* _Exercise objective_: Below are the entries; return every line among them that holds the word "length".

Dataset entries
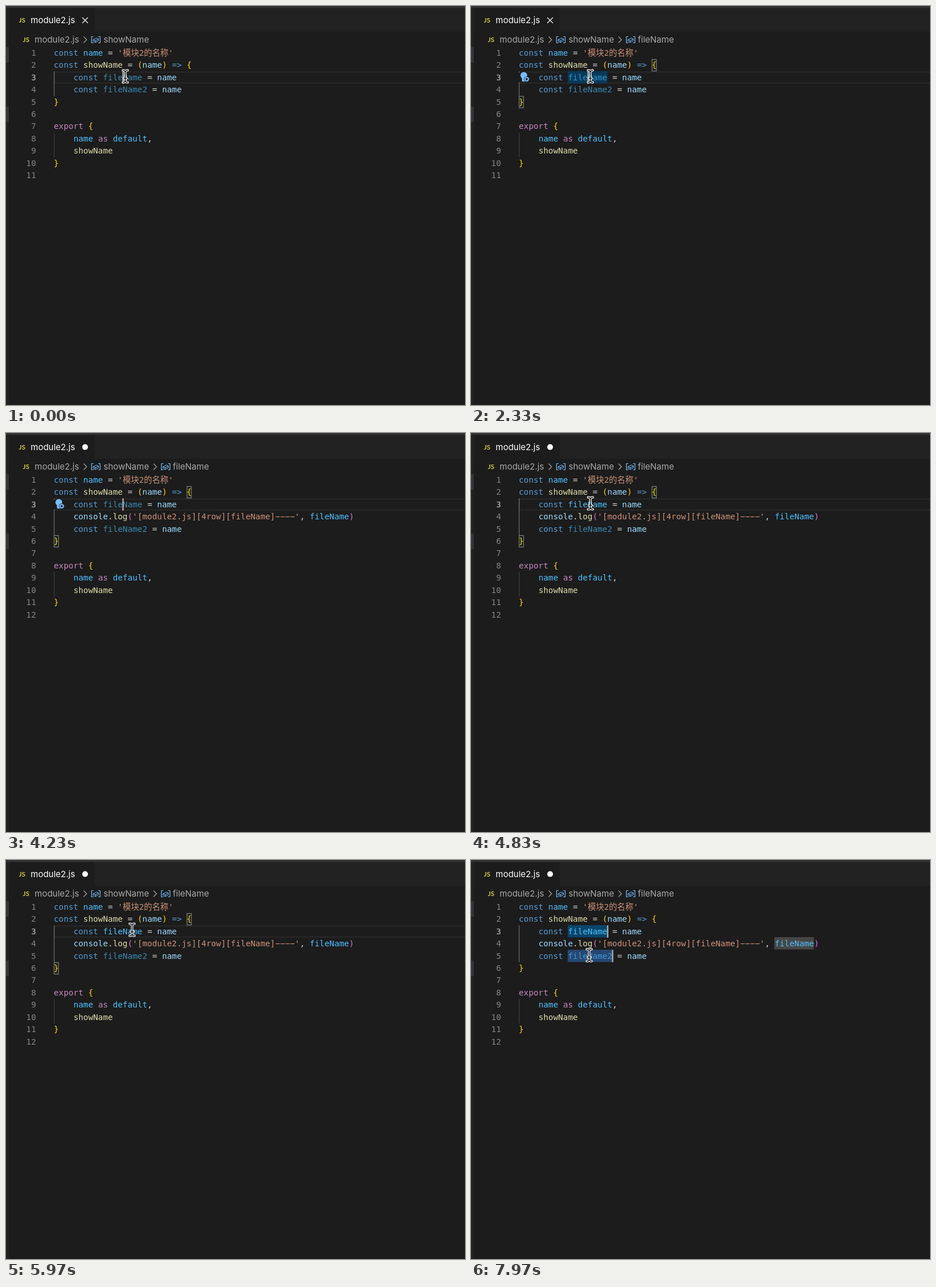
Animation, 802 px wide and 698 px high, one loop 8000 ms. Source, as an HTML page:

```html
<!DOCTYPE html>
<html lang="zh-CN">
<head>
<meta charset="utf-8">
<title>module2.js</title>
<style>
  html, body { margin: 0; width: 100%; height: 100%; overflow: hidden; background: #1c1c1c; }
  svg { display: block; width: 802px; height: 698px; }
  text { white-space: pre; }
  .code { font: 14.28px "DejaVu Sans Mono", "Noto Sans CJK SC", "Noto Sans CJK JP", "Noto Sans CJK", monospace; }
  .ui { font: 15px Inter, "Open Sans", sans-serif; }
  .badge { font: 700 11.5px Lato, "Open Sans", sans-serif; fill: #cbcb41; }
  .line { fill: none; stroke-linecap: round; stroke-linejoin: round; }
</style>
</head>
<body>
<svg id="stage" viewBox="0 0 802 698"></svg>
<script>
const LOOP = 8000, LEFT = 83.5, TOP = 71.5, CHAR = 8.6, ROW = 21.45;
const INSERT = 4100, ANALYSED = 4600, SELECT = 6450, SELECT_TWO = 7600;
const COLOR = {
  kw: '#569cd6', const: '#4fc1ff', unused: 'rgba(79, 193, 255, 0.65)', str: '#ce9178',
  fn: '#dcdcaa', brace: '#ffd700', paren: '#da70d6', param: '#9cdcfe', flow: '#c586c0', op: '#d4d4d4'
};
const stage = document.getElementById('stage');
const timed = [];

const colX = col => LEFT + col * CHAR;
const rowY = row => TOP + (row - 1) * ROW;
// Baselines sit on whole pixels
const baseline = row => Math.floor(rowY(row) + 15.7);

function add(tag, attrs, parent = stage, text) {
  const el = document.createElementNS('http://www.w3.org/2000/svg', tag);
  for (const key in attrs) el.setAttribute(key, attrs[key]);
  if (text !== undefined) el.textContent = text;
  parent.append(el);
  return el;
}

// Shows an element only while from <= time < to
function during(el, from, to = LOOP) {
  timed.push({ el, from, to });
  return el;
}

const rect = (x, y, width, height, fill, parent) =>
  add('rect', { x, y, width, height, fill }, parent);
const stroke = (d, color, width, parent) =>
  add('path', { d, class: 'line', stroke: color, 'stroke-width': width }, parent);
const label = (x, y, text, fill, parent) =>
  add('text', { x, y, fill, class: 'ui' }, parent, text);
const mark = (row, col, length, fill) =>
  rect(Math.floor(colX(col)), Math.floor(rowY(row)), length * CHAR + 0.5, ROW, fill);
const token = (row, col, text, kind, parent) =>
  add('text', { x: colX(col), y: baseline(row), fill: COLOR[kind], class: 'code' }, parent, text);

// Pairs of kind and text, laid out on the character grid
function codeLine(row, col, parts, parent) {
  for (const [kind, text] of parts) {
    if (kind) token(row, col, text, kind, parent);
    col += text.length;
  }
}

function guide(row, color, parent) {
  rect(83.6, rowY(row), 1.2, ROW, color, parent);
}

function bracketBox(row, col, from, to, parent) {
  const box = add('rect', {
    x: colX(col) + 0.6, y: rowY(row) + 0.6, width: CHAR - 1, height: ROW - 1.2,
    fill: '#1a231a', stroke: '#888', 'stroke-width': 1.1
  }, parent);
  during(box, from, to);
}

function symbolIcon(x, parent) {
  stroke(`M${x + 3.5} 53.5h-3v11h3M${x + 12.5} 53.5h3v11h-3`, '#75beff', 1.2, parent);
  stroke(`M${x + 3.5} 59l5.5 -3 3.7 1.8v3l-5.5 3 -3.7 -1.8zl3.7 1.8 5.5 -3M${x + 7.2} 60.8v3`,
    '#75beff', 1, parent);
}

const chevron = (x, parent) => stroke(`M${x} 54l5 5-5 5`, '#a5a5a5', 1.2, parent);

function drawChrome() {
  rect(0, 0, 802, 45, '#222222');
  rect(0, 0, 802, 3.5, '#343435');
  rect(6, 3.5, 149, 42, '#1c1c1c');
  rect(0, 3.5, 5, 695, '#222222');
  rect(0, 72, 5, 27, '#353539');
  rect(0, 176, 5, 27, '#353539');

  add('text', { x: 22.5, y: 28.5, class: 'badge' }, stage, 'JS');
  label(43, 30, 'module2.js', '#fff');
  during(stroke('M133.7 20.5l9 9M142.7 20.5l-9 9', '#f0f0f0', 1.3), 0, INSERT);
  during(add('circle', { cx: 138.2, cy: 24.6, r: 5, fill: '#fff' }), INSERT);

  add('text', { x: 29.5, y: 62.5, class: 'badge' }, stage, 'JS');
  label(50, 64, 'module2.js', '#a9a9a9');
  chevron(136);
  symbolIcon(149);
  label(170.5, 64, 'showName', '#a9a9a9');
  const crumb = during(add('g', {}), 200);
  chevron(258, crumb);
  symbolIcon(271, crumb);
  label(291.5, 64, 'fileName', '#a9a9a9', crumb);
}

function drawMarks() {
  const current = add('path', {
    d: `M84 ${rowY(3) + 1}H802M84 ${rowY(4) - 1}H802M84.5 ${rowY(3)}v${ROW}`,
    stroke: '#292929', 'stroke-width': 2
  });
  during(current, 0, SELECT);
  during(mark(3, 10, 8, '#07395a'), 300, INSERT);
  during(mark(3, 10, 8, '#264f78'), SELECT, SELECT + 250);
  during(mark(3, 10, 8, '#0a456b'), SELECT + 250);
  during(mark(4, 36, 8, '#32383e'), SELECT, SELECT_TWO);
  during(mark(4, 52, 8, '#32383e'), SELECT, SELECT + 250);
  during(mark(4, 52, 8, '#50565b'), SELECT + 250, SELECT_TWO);
  during(mark(4, 52, 8, '#464646'), SELECT_TWO);
  during(mark(5, 10, 8, '#32383e'), SELECT, SELECT_TWO);
  during(mark(5, 10, 9, '#264772'), SELECT_TWO);
}

// Everything below the inserted statement
function drawTail(row, from, to) {
  const tail = during(add('g', {}), from, to);
  guide(row, '#707070', tail);
  bracketBox(row + 1, 0, Math.max(from, 200), Math.min(to, SELECT), tail);
  codeLine(row, 4, [['kw', 'const'], ['', ' '], ['unused', 'fileName2'], ['', ' '], ['op', '='],
    ['', ' '], ['param', 'name']], tail);
  codeLine(row + 1, 0, [['brace', '}']], tail);
  codeLine(row + 3, 0, [['flow', 'export'], ['', ' '], ['brace', '{']], tail);
  guide(row + 4, '#404040', tail);
  guide(row + 5, '#404040', tail);
  codeLine(row + 4, 4, [['const', 'name'], ['', ' '], ['flow', 'as'], ['', ' '],
    ['const', 'default'], ['op', ',']], tail);
  codeLine(row + 5, 4, [['fn', 'showName']], tail);
  codeLine(row + 6, 0, [['brace', '}']], tail);
}

function drawCode() {
  for (let n = 1; n <= 12; n++) {
    const number = add('text', {
      x: 52.5, y: baseline(n), 'text-anchor': 'end', class: 'code',
      fill: n === 3 ? '#c6c6c6' : '#858585'
    }, stage, n);
    if (n === 12) during(number, INSERT);
  }
  bracketBox(2, 27, 200, SELECT);
  codeLine(1, 0, [['kw', 'const'], ['', ' '], ['const', 'name'], ['', ' '], ['op', '='], ['', ' '],
    ['str', "'模块2的名称'"]]);
  codeLine(2, 0, [['kw', 'const'], ['', ' '], ['fn', 'showName'], ['', ' '], ['op', '='], ['', ' '],
    ['brace', '('], ['param', 'name'], ['brace', ')'], ['', ' '], ['kw', '=>'], ['', ' '], ['brace', '{']]);

  guide(3, '#707070');
  codeLine(3, 4, [['kw', 'const'], ['', ' fileName '], ['op', '='], ['', ' '], ['param', 'name']]);
  during(token(3, 10, 'fileName', 'unused'), 0, ANALYSED);
  during(token(3, 10, 'fileName', 'const'), ANALYSED);

  const log = during(add('g', {}), INSERT);
  guide(4, '#707070', log);
  codeLine(4, 4, [['param', 'console'], ['op', '.'], ['fn', 'log'], ['paren', '('],
    ['str', "'[module2.js][4row][fileName]----'"], ['op', ','], ['', ' '],
    ['const', 'fileName'], ['paren', ')']], log);
  // Widen the hyphens to the near-joined look of the editor typeface
  add('path', {
    d: `M${colX(45) + 0.6} ${baseline(4) - 4.5}h${4 * CHAR - 1.2}`, stroke: COLOR.str,
    'stroke-width': 1.2, 'stroke-dasharray': '7.4 1.2'
  }, log);

  drawTail(4, 0, INSERT);
  drawTail(5, INSERT, LOOP);
}

function drawBulb() {
  const bulb = during(add('g', {}), 700, ANALYSED);
  rect(83, 116.5, 20, 17, '#1c1c1c', bulb);
  add('circle', { cx: 92.3, cy: 121.3, r: 5.9, fill: '#75beff' }, bulb);
  add('path', { d: 'M89 125h6.6v6l-1.2 1.2h-4.2l-1.2-1.2z', fill: '#75beff' }, bulb);
  add('circle', { cx: 97.3, cy: 128, r: 4.8, fill: '#1c1c1c' }, bulb);
  add('circle', { cx: 97.3, cy: 128, r: 2.8, fill: 'none', stroke: '#75beff', 'stroke-width': 1.8 }, bulb);
  add('circle', { cx: 97.3, cy: 128, r: 3.8, fill: 'none', stroke: '#75beff', 'stroke-width': 1.2,
    'stroke-dasharray': '1.5 1.48' }, bulb);
}

function drawPointer() {
  const pointer = add('g', {});
  const beam = 'M-4.2 -10.6Q-0.6 -10.6 0 -7.6Q0.6 -10.6 4.2 -10.6M0 -7.6V7.6'
    + 'M-4.2 10.6Q-0.6 10.6 0 7.6Q0.6 10.6 4.2 10.6M-2.4 3.6H2.4';
  stroke(beam, '#fff', 4, pointer);
  stroke(beam, '#111', 1.5, pointer);
  return pointer;
}

// time, x, y
const POINTER_PATH = [
  [0, 208.5, 123], [4800, 208.5, 123], [5200, 220.5, 122], [5900, 220.5, 122],
  [6200, 219, 122], [6900, 219, 122], [7450, 206.5, 166.5], [LOOP, 206.5, 166.5]
];

function pointerAt(t) {
  const next = POINTER_PATH.findIndex(p => p[0] > t);
  const [t0, x0, y0] = POINTER_PATH[next - 1], [t1, x1, y1] = POINTER_PATH[next];
  const k = (t - t0) / (t1 - t0), ease = k * k * (3 - 2 * k);
  return [x0 + (x1 - x0) * ease, y0 + (y1 - y0) * ease];
}

drawChrome();
drawMarks();
drawCode();
drawBulb();
const carets = add('g', {});
const caret = (row, col) => rect(colX(col) - 0.6, rowY(row), 2.3, ROW, '#aeafad', carets);
during(caret(3, 14), 0, SELECT);
during(caret(3, 18), SELECT);
during(caret(5, 19), SELECT_TWO);
const pointer = drawPointer();

// Every caret action restarts the blink
const BLINK_STARTS = [-100, INSERT, SELECT, SELECT_TWO];

function render(t) {
  for (const { el, from, to } of timed) el.style.display = t >= from && t < to ? '' : 'none';
  const start = BLINK_STARTS.filter(s => s <= t).pop();
  carets.setAttribute('visibility', (t - start) % 1000 < 500 ? 'visible' : 'hidden');
  // Typing hides the pointer until it moves again
  pointer.setAttribute('visibility', t >= INSERT && t < 4800 ? 'hidden' : 'visible');
  pointer.setAttribute('transform', `translate(${pointerAt(t).join(' ')})`);
}

const begun = performance.now();
function tick() {
  render((performance.now() - begun) % LOOP);
  requestAnimationFrame(tick);
}
tick();
</script>
</body>
</html>
```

* _Answer to this task_:
const mark = (row, col, length, fill) =>
  rect(Math.floor(colX(col)), Math.floor(rowY(row)), length * CHAR + 0.5, ROW, fill);
    col += text.length;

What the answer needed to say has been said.